PROVIDED RECORDS
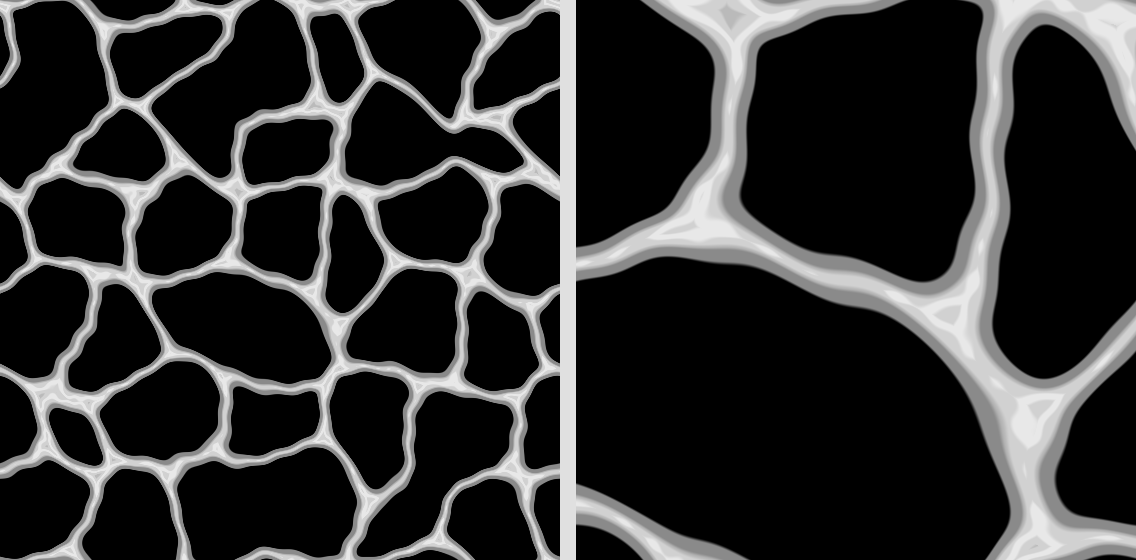
Left: the whole. Right: its middle third, enlarged.
Reproduce this pattern procedurally as a three.js fragment shader.

```glsl
// Tiling foam: rounded black pores in a pale, banded grey web.
varying vec2 vUv;

const float TAU = 6.2831853;
const float GRID = 6.0;      // sites per side, even so staggered rows wrap
const float SHARPNESS = 6.0; // lower values round the pore corners more

vec3 hash3(vec2 cell) {
  vec2 c = mod(cell, GRID);
  vec3 q = vec3(dot(c, vec2(127.1, 311.7)), dot(c, vec2(269.5, 183.3)), dot(c, vec2(419.2, 371.9)));
  return fract(sin(q + 1.7) * 43758.5);
}

// Site position in xy, size weight in z.
vec3 siteOf(vec2 cell) {
  vec3 h = hash3(cell);
  float stagger = 0.5 * mod(cell.y, 2.0);
  return vec3(cell + vec2(0.25 + stagger, 0.5) + 0.58 * (h.xy - 0.5), 0.24 * h.z);
}

// Some 2x2 blocks join two sites into one long pore.
vec2 poreOf(vec2 cell) {
  vec2 block = 2.0 * floor(cell / 2.0);
  vec2 local = cell - block;
  float pick = hash3(block + 0.37).x;
  if (pick < 0.33 && local.y < 0.5) return block;
  if (pick > 0.67 && local.x < 0.5) return block;
  return cell;
}

float powerDistance(vec2 p, vec3 site) {
  vec2 r = site.xy - p;
  return dot(r, r) - site.z;
}

// Smooth signed distance from the pore's wall line; also finds its closest rival.
float poreDistance(vec2 p, vec2 pore, out vec2 rival) {
  vec3 own = vec3(0.0), others = vec3(0.0);
  float nearest = 1e5;
  rival = pore;
  for (int j = -2; j <= 2; j++) {
    for (int i = -2; i <= 2; i++) {
      vec2 cell = floor(p) + vec2(float(i), float(j));
      vec3 site = siteOf(cell);
      vec2 id = poreOf(cell);
      float q = powerDistance(p, site);
      vec3 share = exp(-SHARPNESS * q) * vec3(site.xy - p, 1.0);
      if (distance(id, pore) < 0.5) {
        own += share;
      } else {
        others += share;
        if (q < nearest) { nearest = q; rival = id; }
      }
    }
  }
  float lead = log(max(own.z, 1e-30) / max(others.z, 1e-30)) / SHARPNESS;
  vec2 slope = own.xy / max(own.z, 1e-30) - others.xy / max(others.z, 1e-30);
  return lead / (2.0 * max(length(slope), 0.35));
}

float foam(vec2 p) {
  vec2 pore = floor(p), rival, unused;
  float nearest = 1e5;
  for (int j = -2; j <= 2; j++) {
    for (int i = -2; i <= 2; i++) {
      vec2 cell = floor(p) + vec2(float(i), float(j));
      float q = powerDistance(p, siteOf(cell));
      if (q < nearest) { nearest = q; pore = poreOf(cell); }
    }
  }
  float d = poreDistance(p, pore, rival);
  return max(d, poreDistance(p, rival, unused));
}

float step_(float edge, float x) {
  return smoothstep(edge - 0.006, edge + 0.006, x);
}

void main() {
  // Bend the pores with broad and fine waves.
  vec2 a = TAU * vUv;
  vec2 bend = 0.10 * sin(3.0 * a.yx + 2.0 * a.xy * vec2(1.0, -1.0) + vec2(0.6, 2.1));
  bend += 0.012 * sin(17.0 * a.yx + 9.0 * a.xy + vec2(1.3, 4.0));
  float depth = 0.066 - foam(GRID * vUv + bend);

  // Mottling breaks the inner bands into flecks.
  float mottle = sin(23.0 * a.x + 9.0 * a.y + 2.0 * sin(5.0 * a.y - 3.0 * a.x));
  mottle *= sin(25.0 * a.y - 11.0 * a.x + 2.0 * sin(7.0 * a.x + 2.0 * a.y));
  float inner = depth + 0.018 * mottle;

  // Tone bands from the pore rim to the core of each junction.
  float tone = 0.54 * step_(0.0, depth);
  tone = mix(tone, 0.71, step_(0.041, depth));
  tone = mix(tone, 0.82, step_(0.051, depth));
  tone = mix(tone, 0.91, step_(0.076, inner));
  tone = mix(tone, 0.82, step_(0.106, inner));
  tone = mix(tone, 0.73, step_(0.138, inner));
  gl_FragColor = vec4(vec3(tone), 1.0);
}
```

TASK DETAILS
Please give the number of lines above that include the string "nearest", with nothing added.

COMPLETED TASK
4